Freedom House Questions Due Process in Case of Political Prisoner in Cameroon
The case of political prisoner Michel Thierry Atangana in Cameroon will reach a critical juncture tomorrow as the prosecution plans to rest its case with regards to new embezzlement charges against him. The hearing is an opportunity to withdraw the charges as opposed to handing the case over to the judges. Freedom House remains concerned that these new charges are being levied in violation of Cameroonian law; we urge for a critical review of the case and the withdrawal of the charges if they are impermissible under the procedural or legal codes.
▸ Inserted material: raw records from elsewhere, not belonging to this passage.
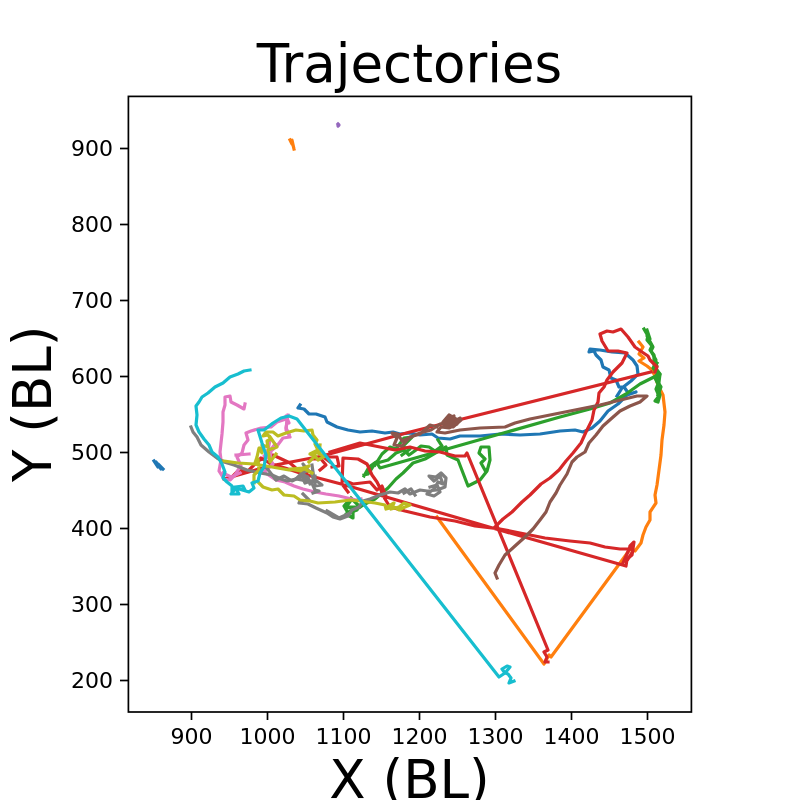
<!DOCTYPE html>
<html lang="en">
<head>
<meta charset="utf-8">
<title>Trajectories</title>
<style>
:root {
  --paper: #ffffff; --ink: #000000;
  --blue: #1f77b4; --orange: #ff7f0e; --green: #2ca02c; --red: #d62728; --purple: #9467bd;
  --brown: #8c564b; --pink: #e377c2; --gray: #7f7f7f; --olive: #bcbd22; --cyan: #17becf;
}
* { box-sizing: border-box; margin: 0; padding: 0; }
html, body { width: 800px; height: 800px; overflow: hidden; background: var(--paper); }
.chart {
  position: relative; width: 800px; height: 800px; overflow: hidden;
  display: grid; grid-template: 96px 616px 88px / 128px 563px 109px;
  color: var(--ink); font-family: "DejaVu Sans", sans-serif; font-size: 22px;
}
.chart-title, .axis-title { font-size: 53px; font-weight: 400; line-height: 62px; white-space: nowrap; }
.chart-title { grid-area: 1 / 2; text-align: center; padding-top: 33px; }
.y-axis { grid-area: 2 / 1; display: flex; justify-content: space-between; padding-right: 15px; }
.y-axis .axis-title { writing-mode: vertical-rl; transform: rotate(180deg); text-align: center; width: 62px; margin-left: 2px; }
.ticks { list-style: none; display: grid; line-height: 26px; }
.y-axis .ticks { grid-auto-rows: 76px; align-items: center; justify-items: end; padding-top: 15px; }
.x-axis { grid-area: 3 / 2; display: flex; flex-direction: column; align-items: center; padding-top: 12px; }
.x-axis .ticks { grid-template-columns: repeat(7, 76px); justify-items: center; align-self: flex-start; margin-left: 25.5px; }
.x-axis .axis-title { margin-top: -1px; }
.plot { position: absolute; inset: 0; }
.frame { fill: none; stroke: var(--ink); stroke-width: 1.7; }
.trajectories { fill: none; stroke-width: 3.2; stroke-linejoin: round; stroke-linecap: square; }
</style>
</head>
<body>
<main class="chart">
  <h1 class="chart-title">Trajectories</h1>
  <section class="y-axis">
    <h2 class="axis-title">Y (BL)</h2>
    <ol class="ticks"><li>900</li><li>800</li><li>700</li><li>600</li><li>500</li><li>400</li><li>300</li><li>200</li></ol>
  </section>
  <section class="x-axis">
    <ol class="ticks"><li>900</li><li>1000</li><li>1100</li><li>1200</li><li>1300</li><li>1400</li><li>1500</li></ol>
    <h2 class="axis-title">X (BL)</h2>
  </section>
  <svg class="plot" width="800" height="800" viewBox="0 0 800 800" role="img" aria-label="Movement tracks plotted by X and Y in body lengths">
    <defs>
      <path id="x-tick" d="M0 712v8"/>
      <path id="y-tick" d="M128 0h-8"/>
    </defs>
    <g class="trajectories">
      <g stroke="var(--blue)">
        <path d="M154 461l4 6-2-5 5 7-3-5 5 5"/>
        <path d="M300 405L298 408 304 409 309 414 316 414 325 417 327 422 337 427 348 430 360 432 372 431 385 433 393 432 400 434 410 433 420 435 432 434 438 438 450 439 460 436 480 436 500 434 520 435 540 434 560 431 575 430 583 432 592 428 600 421 608 411 618 404 627 395 636 392 629 394 624 387 619 387 616 380 611 378 609 370 603 367 601 360 596 355 594 351 589 352 590 349 600 350 612 352 625 353 633 360 637 366 638 374 631 381 622 388 617 396"/>
      </g>
      <g stroke="var(--orange)">
        <path d="M290 140l2 4 0-4 2 9-1-4 1 4"/>
        <path d="M639 342L643 347 639 354 644 358 639 361 647 366 652 370 655 376 658 385 663 395 665 412 664 425 662 440 661 455 659 470 657 485 655 495 656 503 650 512 650 520 646 527 643 535 641 543 635 551 631 548 551 657 549 655 544 664 437 517"/>
      </g>
      <g stroke="var(--green)">
        <path d="M644 329l4 7-1 4 5 6-2 4 4 5 0 6 3 5-2 5 5 3-1 8-1 7 2 6-2 7-3-1 4-5-3-7 2-5-3-6 3-5-5-5 4-5"/>
        <path d="M647 330l3 9-3-3 6 11-2 4 5 9-2 6 6 8-3 7 4 6-3 8"/>
        <path d="M656 376L640 384 626 394 610 403 590 409 560 417 380 468 377 463 388 460 396 453 404 450 409 455 416 450 421 446 429 447 435 451 442 446 438 440"/>
        <path d="M364 476L369 467 376 462 368 474 364 475M375 465L382 454 390 447 396 449 404 438 412 437 402 447 410 449 402 455M352 512L365 504 375 499 388 488 396 479 403 473 413 463 425 459 437 452 446 447 447 455 458 460 463 473 468 486 480 480 487 471 490 460 489 447 481 447 479 453 485 459 481 463 486 472"/>
        <path d="M351 498l-7 8 4 7 5-4 0 9-7-4 11-4-11-3 14 0-8-8-6 8"/>
      </g>
      <g stroke="var(--red)">
        <path d="M655 372L657 367 650 360 648 356 642 352 635 347 628 337 621 329 613 332 607 331 600 334 602 341 608 351 618 351 627 353 622 363 613 372 607 380 604 387 599 393 598 402 594 410 592 420 586 432 581 443 573 453 566 461 559 470 550 478 541 484 530 495 522 502 512 512 503 519 495 527"/>
        <path d="M651 372L410 432 322 456 330 462M224 479L270 466 322 456"/>
        <path d="M330 452L360 443 380 447 395 450 410 447 425 451 440 452 455 456 465 456 467 453 548 650 544 652 547 657 545 662 548 662"/>
        <path d="M233 476l6-6 8 2 14-14 10 6 14 4 18 6L345 485 496 529 626 566 627 559 632 555 634 542 630 546 632 549 620 549 605 547 590 543 570 541 545 538 520 533 500 529 475 526 455 521 430 517 405 511 390 507 385 499 380 488 377 482 372 475 367 464 358 459 343 458 342 484 348 492"/>
        <path d="M260 460l13-5 17 8 8 7 9 3M312 459l9 0 5 6-6 5M325 457l12 0 2 9-7 1M343 480l10 4 17-2 7 8 5-4 4 10"/>
        <path d="M623 563l7-16 3 4-5 8"/>
      </g>
      <path stroke="var(--purple)" d="M338 124l1 1-1 1 0-1"/>
      <g stroke="var(--brown)">
        <path d="M497 578L495 573 499 565 505 555 515 546 525 537 533 529 540 520 546 512 550 502 556 493 560 485 567 474 572 462 577 457 585 452 589 443 596 435 603 426 612 418 620 411 630 406 640 402 647 396 637 396 600 405 560 413 530 419 515 423 505 427 480 428 460 430 445 433 437 432 441 427 449 428 457 424 460 418 453 423 446 419 454 416 451 424 443 422 449 415 456 419 461 420 453 427 444 425 451 418"/>
        <path d="M437 427L430 425 420 434 410 437 402 446 394 445 397 438 392 433 398 434 402 441 409 438 420 433 431 430 440 424 446 423"/>
      </g>
      <g stroke="var(--pink)">
        <path d="M245 404l-1 5-7-4-6-3-1-6-5 1 0 8-2 7 0 10-1 12-1 9-1 9 1 8-2 11 5 8 6 1 5-5 3-5 3-4-4-9 5-4 2-8 4-5-2-7 5-2 10-3 10-1 6-5 9-3 3 4-3-7 1 5-1 9 4 7-7 1-6 8-6 5-1 8-6-3 6-5 5-7"/>
        <path d="M270 440l-3 15 6 9-9 8 12 8 9 2 9 4 9 3 12 3 11 2 13 2 17 4 5-1M236 455l13-1M288 415l-2 13 3 6M223 473l8 4 9-4"/>
      </g>
      <g stroke="var(--gray)">
        <path d="M191 427l2 5 4 5 4 8 8 7 8 6 7 4 10 3 13 5 13 3 12 2 9 4 6 2 9-2 5-5 7 3 2 7 4-3-3-9-5-3-3-5 5 6-7 4 4 9 6-2 4 9 4 1-6 2"/>
        <path d="M266 467l10 13 8-4 8 5 12-6 3 6-11-2M312 465l2 14 8 6-7 1 0-10"/>
        <path d="M303 494L309 500 300 501 299 503 308 504 316 508 327 513 333 517 340 519 348 516 352 510 359 507 363 501 370 499 380 495 390 492 398 493 405 489 410 494 420 490 427 491 437 490 445 487 446 478 441 473 436 477 429 476 434 481 440 476 443 484 438 482 434 489 427 494 434 496 440 492 437 485 430 487"/>
        <path d="M327 511l12 7 9-4M404 493l7-4 4 6"/>
      </g>
      <g stroke="var(--olive)">
        <path d="M224 461l14 2 16 1 18 3 17 3 11-1 9-3-9 5-10-2 13-1 9 5M309 462l6-6-5-2 8-4-3-6 2-4-4-5-1-5-8 1-8-1-10 3-8 3-5-4-7 0-3 4 5-1 3 4-4 2 1 6-6-2 0 8-3-5-2 9-2 6 3-4 1 11-5 5 0 8"/>
        <path d="M259 483L263 487 272 490 278 489 284 495 294 496 300 500 310 501 318 503 335 502 350 500 360 501 375 503 385 505 386 509 394 507 399 510 405 507 410 505 404 503 399 507 391 509 394 503 387 507"/>
        <path d="M270 437l7 10-9 3 2 12 6-8M320 445l-1 9 6 2-7 4-5-7 7 0"/>
      </g>
      <path stroke="var(--cyan)" d="M250 370l-6 1-6 3-8 3-7 6-8 4-7 6-6 4-3 5-3 4 1 9-1 10 3 7 5 7 5 6 3 7 6 5 4 7 3 8-2 6 4 4 5 4 0 6 5-5-6 7 8 0-4-7 8-1 2 4-6-1 10 3 5-4-2-5 6-2 2-8 4-6 2-12-4-12-4-13 6 0 9-7 8-5 8-2 8 3L499 677 505 673 502 669 507 666 510 667 505 673 508 674 511 678 509 683 514 681"/>
    </g>
    <g class="frame">
      <rect x="128.4" y="96.4" width="563" height="615.6"/>
      <use href="#x-tick" x="191.5"/><use href="#x-tick" x="267.5"/><use href="#x-tick" x="343.5"/><use href="#x-tick" x="419.5"/><use href="#x-tick" x="495.5"/><use href="#x-tick" x="571.5"/><use href="#x-tick" x="647.5"/>
      <use href="#y-tick" y="148.5"/><use href="#y-tick" y="224.5"/><use href="#y-tick" y="300.5"/><use href="#y-tick" y="376.5"/><use href="#y-tick" y="452.5"/><use href="#y-tick" y="528.5"/><use href="#y-tick" y="604.5"/><use href="#y-tick" y="680.5"/>
    </g>
  </svg>
</main>
</body>
</html>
According to reports, Atangana's original embezzlement trial was conducted in an overnight session without the assistance of counsel and without the chance to respond to the charges. He has served almost his entire 15-year sentence as a result of a procedure that deviates from that proscribed under Cameroon law. Freedom House is also concerned that the latest charges of misappropriation of government funds against Mr. Atangana may be a continued reflection of political animosity toward his co-defendant, Titus Edzoa, former Secretary General of the Presidency. Moreover, since the case being pursued against Mr. Atangana appears to arise from the same operative facts as his previous conviction, there is a stronger likelihood that the act of filing new charges in Mr. Atangana’s case violates both Cameroonian law and international standards of jurisprudence regarding the double-jeopardy principle.
Cameroon is rated Not Free in Freedom in the World 2012. Cameroon’s courts have a long-standing reputation of being used as a tool of political retribution and score settling. The government of Cameroon must work to ensure that the rule of law is upheld and that it is the sole basis for engagement with and decisions made under the justice system.